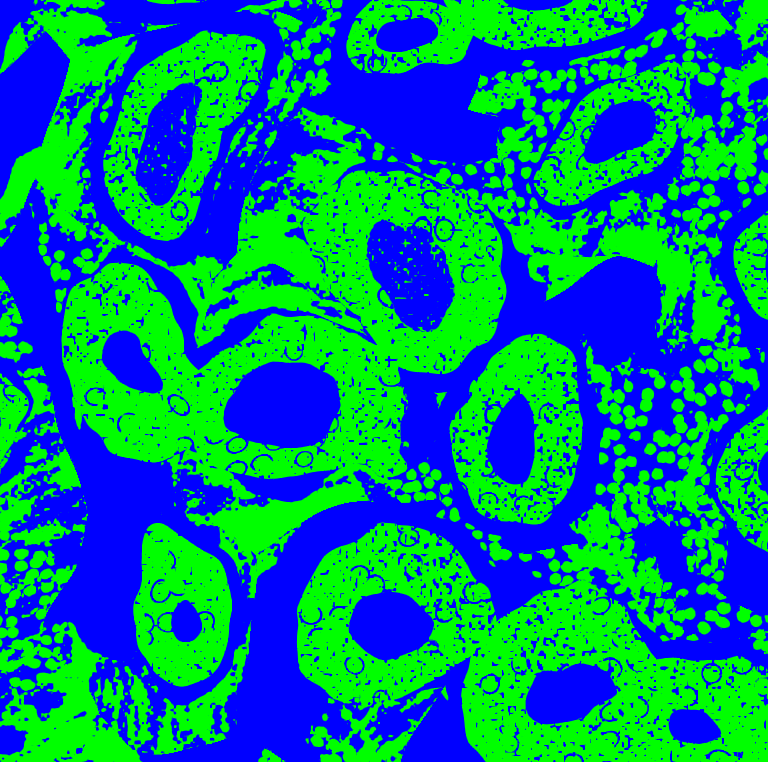
This texture is drawn by a Shadertoy shader. Its source:

```glsl
// Two-tone stained tissue: ring-shaped glands with hollow centres lie in a
// stroma of streaky fibres, clefts and round cells. Jittered cells place the
// glands and nuclei; stretched noise draws the fibres; one threshold inks it.
#define GREEN vec3(0.0, 1.0, 0.0)
#define BLUE vec3(0.0, 0.0, 1.0)
#define GLAND_FREQ 3.4
#define CELL_FREQ 56.0
#define NUCLEUS_FREQ 27.0
#define GRAIN_FREQ 235.0
#define FIBRE_STRETCH vec2(13.0, 48.0)
#define FIBRE_ANGLE 0.85
#define GREEN_BIAS 0.11
#define EDGE_SOFTNESS 0.9

float hash(vec2 p) {
    vec3 q = fract(p.xyx * 0.1031);
    q += dot(q, q.yzx + 33.33);
    return fract((q.x + q.y) * q.z);
}

vec2 hash2(vec2 p) {
    return vec2(hash(p), hash(p + 71.7));
}

float noise(vec2 p) {
    vec2 i = floor(p), f = fract(p);
    f = f * f * (3.0 - 2.0 * f);
    return mix(mix(hash(i), hash(i + vec2(1, 0)), f.x),
               mix(hash(i + vec2(0, 1)), hash(i + vec2(1, 1)), f.x), f.y);
}

vec2 rotate(vec2 p, float a) {
    float c = cos(a), s = sin(a);
    return vec2(c * p.x + s * p.y, c * p.y - s * p.x);
}

// Distance to the nearest jittered point, and that point's random id
vec2 cellular(vec2 p) {
    vec2 base = floor(p), best = vec2(9.0, 0.0);
    for (int y = -1; y <= 1; y++)
    for (int x = -1; x <= 1; x++) {
        vec2 c = base + vec2(x, y);
        float d = length(c + 0.5 + 0.75 * (hash2(c) - 0.5) - p);
        if (d < best.x) best = vec2(d, hash(c + 19.3));
    }
    return best;
}

// Nearest gland: x = distance (1 at its wall), y = polar angle, z = id
vec3 nearestGland(vec2 p) {
    p = p * GLAND_FREQ + 40.0;
    vec2 base = floor(p);
    vec3 best = vec3(9.0, 0.0, 0.0);
    for (int y = -1; y <= 1; y++)
    for (int x = -1; x <= 1; x++) {
        vec2 c = base + vec2(x, y);
        float id = hash(c + 5.1);
        vec2 rel = p - c - 0.5 - 0.7 * (hash2(c) - 0.5);
        rel = rotate(rel, FIBRE_ANGLE + 3.0 * (id - 0.5));
        rel.y *= mix(1.1, 1.8, hash(c + 8.7));
        float d = length(rel) / mix(0.28, 0.56, hash(c + 3.9));
        if (d < best.x) best = vec3(d, atan(rel.y, rel.x), id);
    }
    return best;
}

// Positive where the tissue is green, negative where it is blue
float tissue(vec2 p) {
    vec2 bend = vec2(noise(p * 11.0), noise(p * 11.0 + 37.0)) - 0.5;
    vec2 q = p + 0.035 * bend + 0.012 * sin(p.yx * 17.0 + vec2(1.0, 4.0));
    float rough = noise(p * 34.0 + 9.0) - 0.5;
    float grain = noise(p * GRAIN_FREQ) - 0.5;
    float patches = noise(p * 5.0 + 61.0);

    vec3 gland = nearestGland(q);
    float d = gland.x + 0.13 * rough + 0.25 * bend.x;

    // Fibres: straight in the open, concentric around the glands
    vec2 along = rotate(q, FIBRE_ANGLE + 2.2 * (gland.z - 0.5));
    float straight = noise(along * FIBRE_STRETCH + 20.0) - 0.5;
    float wrapped = noise(vec2(gland.y * 2.5, d * 9.0) + 80.0) - 0.5;
    float fibres = mix(wrapped, straight, smoothstep(1.25, 1.6, d));
    float threads = noise(along * FIBRE_STRETCH * 2.7 + 50.0) - 0.5;
    float v = GREEN_BIAS + 0.85 * fibres + 0.55 * threads + 0.35 * rough
            + 0.45 * (noise(q * 13.0 + 15.0) - 0.5) + 0.4 * grain;

    // Crowds of small round cells
    vec2 cell = cellular(p * CELL_FREQ + 1.2 * bend);
    float disc = cell.y < 0.78 ? 0.43 - cell.x : -0.25;
    float crowd = smoothstep(0.48, 0.6, patches + 0.2 * rough);
    v = mix(v, max(v - 0.3, 1.4 * disc + 0.15 * grain), crowd);

    // Clean elongated clefts
    float cleft = noise(along * vec2(4.0, 11.0) + 7.0) + 0.15 * rough;
    v = mix(v, -0.4 + 0.3 * grain, smoothstep(0.67, 0.73, cleft));

    // Crescent gap outside the gland wall
    float gap = 1.0 + 0.24 * smoothstep(0.25, 0.65, noise(p * 8.0 + 90.0));
    v = mix(-0.5 + 0.2 * grain, v, smoothstep(gap - 0.03, gap + 0.03, d));

    // Epithelium with specks and broken nucleus outlines
    vec2 nucleus = cellular(p * NUCLEUS_FREQ + 0.6 * bend + 30.0);
    float outline = smoothstep(0.08, 0.02, abs(nucleus.x - 0.33));
    outline *= step(nucleus.y, 0.5) * smoothstep(-0.12, 0.12, rough);
    float specks = smoothstep(0.17, 0.42, grain + 0.25 * (patches - 0.5));
    float wall = 0.4 + 0.35 * rough - 0.75 * specks - 0.6 * outline;
    v = mix(wall, v, smoothstep(0.97, 1.02, d));

    // Hollow centre, sometimes filled with fine debris
    float lumen = mix(0.25, 0.6, fract(gland.z * 7.3)) + 0.2 * bend.y;
    float debris = step(0.6, fract(gland.z * 13.7));
    float hollow = -0.4 + grain * mix(0.3, 1.1, debris) + 0.3 * debris * rough;
    return mix(hollow, v, smoothstep(lumen - 0.03, lumen + 0.03, d));
}

void mainImage(out vec4 fragColor, in vec2 fragCoord) {
    float v = tissue(fragCoord / iResolution.y);
    float edge = max(EDGE_SOFTNESS * fwidth(v), 0.0001);
    float ink = clamp(v / edge + 0.5, 0.0, 1.0);
    fragColor = vec4(mix(BLUE, GREEN, ink), 1.0);
}
```
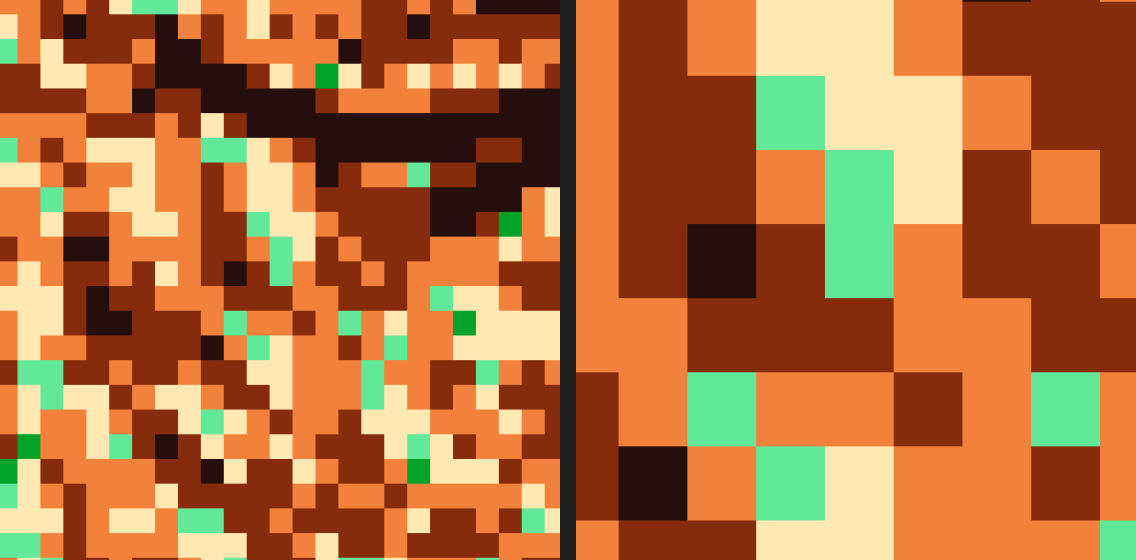
Left, the full canvas; right, a detail of the centre.
Write a WebGL 1 fragment shader that draws this texture.

```glsl
precision highp float;
uniform vec2 u_resolution;

// Cell grid
const vec2 GRID = vec2(24.43, 22.67);
const vec2 GRID_SHIFT = vec2(0.237, -0.09);

// Palette
const vec3 BLACK = vec3(0.14, 0.06, 0.05);
const vec3 BROWN = vec3(0.53, 0.17, 0.05);
const vec3 ORANGE = vec3(0.95, 0.51, 0.23);
const vec3 CREAM = vec3(1.00, 0.91, 0.70);
const vec3 MINT = vec3(0.38, 0.91, 0.60);
const vec3 GREEN = vec3(0.01, 0.64, 0.16);

// Tone levels, in units of the spread of the tone field
const float BLACK_LEVEL = -1.77;
const float BROWN_LEVEL = -0.27;
const float ORANGE_LEVEL = 0.64;
const float MINT_SHARE = 0.21;    // of the light cells, green included
const float GREEN_SHARE = 0.04;

// Streaks and grain
const float STREAK_FREQ = 9.0;
const float STREAK_STEP = 0.035;
const float STREAK_GAIN = 6.3;
const float GRAIN_GAIN = 1.75;
const float LEFT_ANGLE = -1.45;
const float MID_ANGLE = -0.75;
const float TOP_ANGLE = -0.1;

// Dark veins
const float VEIN_RADIUS = 0.042;
const float BRANCH_RADIUS = 0.038;
const float VEIN_SLOPE = 90.0;
const float VEIN_JITTER = 1.0;

float hash(vec2 p) {
  vec3 q = fract(vec3(p.xyx) * 0.1031);
  q += dot(q, q.yzx + 33.33);
  return fract((q.x + q.y) * q.z);
}

float cornerSlope(vec2 corner, vec2 offset) {
  float angle = 6.28318 * hash(corner + 71.0);
  return dot(vec2(cos(angle), sin(angle)), offset);
}

float gradientNoise(vec2 p) {
  vec2 i = floor(p), f = fract(p);
  vec2 w = f * f * (3.0 - 2.0 * f);
  vec2 e = vec2(1.0, 0.0);
  return mix(mix(cornerSlope(i, f), cornerSlope(i + e, f - e), w.x),
             mix(cornerSlope(i + e.yx, f - e.yx), cornerSlope(i + 1.0, f - 1.0), w.x), w.y);
}

// Noise averaged along a flow that turns from upright to level
float streaks(vec2 p) {
  float angle = mix(LEFT_ANGLE, MID_ANGLE, smoothstep(0.1, 0.45, p.x));
  angle = mix(angle, TOP_ANGLE, smoothstep(0.6, 0.92, p.y));
  vec2 dir = vec2(cos(angle), sin(angle));
  float sum = 0.0;
  for (int k = -2; k <= 2; k++) {
    sum += gradientNoise((p + dir * float(k) * STREAK_STEP) * STREAK_FREQ + 20.0);
  }
  return sum / 5.0;
}

float segmentDistance(vec2 p, vec2 a, vec2 b) {
  vec2 ab = b - a;
  return length(p - a - ab * clamp(dot(p - a, ab) / dot(ab, ab), 0.0, 1.0));
}

// Signed distance to the sagging vein, its branch and the corner streak
float veinDistance(vec2 p) {
  float x = p.x - 0.72;
  float slope = 1.7 * x;
  float sag = abs(p.y - 0.755 - 0.85 * x * x) / sqrt(1.0 + slope * slope) - VEIN_RADIUS;
  sag = max(sag, 0.29 - p.x);
  float branch = segmentDistance(p, vec2(1.0, 0.73), vec2(0.79, 0.625)) - BRANCH_RADIUS;
  float corner = segmentDistance(p, vec2(0.89, 1.0), vec2(1.1, 1.0)) - BRANCH_RADIUS;
  return min(sag, min(branch, corner));
}

vec3 cellColor(vec2 id) {
  vec2 center = (id + 0.5 - GRID_SHIFT) / GRID;
  float grain = hash(id + 137.0) - 0.5;
  float tone = streaks(center) * STREAK_GAIN + grain * GRAIN_GAIN;
  float vein = veinDistance(center) * VEIN_SLOPE + BLACK_LEVEL + grain * VEIN_JITTER;
  tone = min(tone, vein);

  float accent = hash(id + 311.0);
  vec3 light = accent < GREEN_SHARE ? GREEN : (accent < MINT_SHARE ? MINT : CREAM);
  if (tone < BLACK_LEVEL) return BLACK;
  if (tone < BROWN_LEVEL) return BROWN;
  return tone < ORANGE_LEVEL ? ORANGE : light;
}

void main() {
  vec2 g = gl_FragCoord.xy / u_resolution * GRID + GRID_SHIFT;

  // Blend the four cells round the nearest corner over one pixel
  vec2 corner = floor(g + 0.5);
  vec2 t = clamp((g - corner) * u_resolution / GRID + 0.5, 0.0, 1.0);
  vec3 below = mix(cellColor(corner - 1.0), cellColor(corner - vec2(0.0, 1.0)), t.x);
  vec3 above = mix(cellColor(corner - vec2(1.0, 0.0)), cellColor(corner), t.x);
  gl_FragColor = vec4(mix(below, above, t.y), 1.0);
}
```
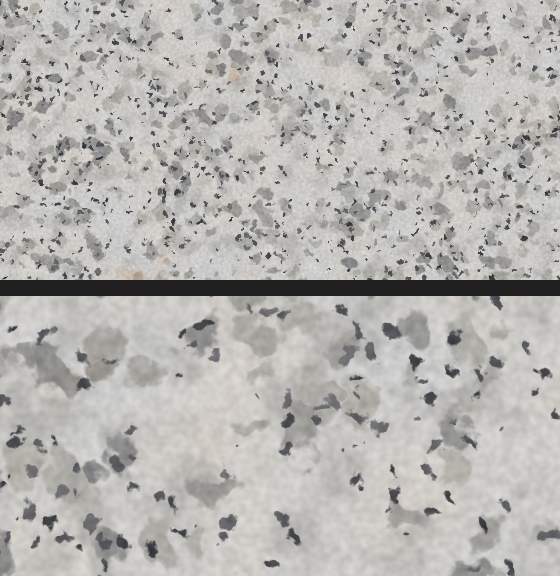
Top: the whole. Bottom: its middle third, enlarged.
A Shadertoy shader for this texture:

```glsl
// Pale speckled granite: mottled off-white feldspar, translucent grey quartz
// grains and small near-black mica flecks. Grains are jittered, warped ellipses
// on a grid; a shared noise field gathers them into loose clusters.

vec2 hash2(vec2 p) {
    vec3 q = fract(p.xyx * vec3(0.1031, 0.1030, 0.0973));
    q += dot(q, q.yzx + 33.33);
    return fract((q.xx + q.yz) * q.zy);
}

float cornerSlope(vec2 corner, vec2 offset) {
    float angle = 6.2832 * hash2(corner).x;
    return dot(vec2(cos(angle), sin(angle)), offset);
}

float gradientNoise(vec2 p) {
    vec2 i = floor(p), f = p - i;
    vec2 u = f * f * f * (f * (f * 6.0 - 15.0) + 10.0);
    vec2 e = vec2(1.0, 0.0);
    return mix(mix(cornerSlope(i, f), cornerSlope(i + e, f - e), u.x),
               mix(cornerSlope(i + e.yx, f - e.yx), cornerSlope(i + 1.0, f - 1.0), u.x), u.y);
}

float fbm(vec2 p) {
    float sum = 0.0, amplitude = 1.0;
    for (int i = 0; i < 4; i++) {
        sum += amplitude * gradientNoise(p);
        p = mat2(1.6, 1.2, -1.2, 1.6) * p + 7.3;
        amplitude *= 0.5;
    }
    return sum;
}

// Returns the coverage (x) and random tone (y) of the nearest grain.
vec2 grains(vec2 p, float scale, float density, float softness) {
    vec2 q = p * scale;
    q += 0.4 * vec2(fbm(q * 1.4), fbm(q * 1.4 + 41.0));
    float depth = -9.0, tone = 0.0;
    for (int y = -1; y <= 1; y++) {
        for (int x = -1; x <= 1; x++) {
            vec2 cell = floor(q) + vec2(x, y);
            vec2 traits = hash2(cell + 57.0);
            vec2 d = q - cell - 0.1 - 0.8 * hash2(cell + 11.0);
            float angle = 6.2832 * traits.y, c = cos(angle), s = sin(angle);
            d = mat2(c, s, -s, c) * d * vec2(1.25, 0.8);
            float radius = 0.55 * sqrt(max(density - traits.x, 0.0));
            float inside = radius > 0.0 ? radius - length(d) : -9.0;
            if (inside > depth) {
                depth = inside;
                tone = hash2(cell + 83.0).x;
            }
        }
    }
    float edge = softness * scale;
    return vec2(smoothstep(-edge, edge, depth), tone);
}

void mainImage(out vec4 fragColor, in vec2 fragCoord) {
    vec2 p = fragCoord / iResolution.y + 3.0;
    float pixel = 1.0 / iResolution.y;
    float cluster = fbm(p * 4.5);
    float mottle = fbm(p * 38.0);

    // Feldspar ground with faint warm areas and greyish veils
    vec3 color = vec3(0.805, 0.797, 0.785) + 0.035 * fbm(p * 15.0);
    color += vec3(0.025, 0.0, -0.025) * gradientNoise(p * 6.0 + 9.0);
    float veil = smoothstep(-0.05, 0.55, fbm(p * 12.0 + 23.0) + 0.3 * cluster);
    color = mix(color, vec3(0.67, 0.665, 0.65), 0.65 * veil);

    // Quartz: broad grey grains, some warm and some cool
    vec2 quartz = grains(p, 17.0, 0.7 + 0.5 * cluster, 0.005);
    vec3 quartzColor = mix(vec3(0.46, 0.465, 0.475), vec3(0.69, 0.68, 0.65), sqrt(quartz.y));
    color = mix(color, quartzColor + 0.06 * mottle, 0.88 * quartz.x);

    // Rare rusty stain
    float rust = smoothstep(0.5, 0.85, fbm(p * 3.5 + 61.0));
    color *= mix(vec3(1.0), vec3(0.98, 0.9, 0.83), rust);

    // Mica: small crisp flecks, denser beside the quartz
    float micaDensity = 0.3 + 0.25 * cluster + 0.1 * quartz.x;
    vec2 mica = grains(p + 5.0, 36.0, micaDensity, max(0.0022, 0.6 * pixel));
    vec3 micaColor = mix(vec3(0.19, 0.2, 0.22), vec3(0.43, 0.43, 0.45), mica.y);
    color = mix(color, micaColor, 0.95 * mica.x);

    // Fine roughness of the cut face
    color += 0.06 * gradientNoise(p * 75.0) + 0.05 * gradientNoise(p * 125.0);
    fragColor = vec4(clamp(color, 0.0, 1.0), 1.0);
}
```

○ ○ ○ ○ ○

What the exercise asks:
Every line in the data that holds the string "above" should be returned.

Answer to this task:
  vec3 above = mix(cellColor(corner - vec2(1.0, 0.0)), cellColor(corner), t.x);
  gl_FragColor = vec4(mix(below, above, t.y), 1.0);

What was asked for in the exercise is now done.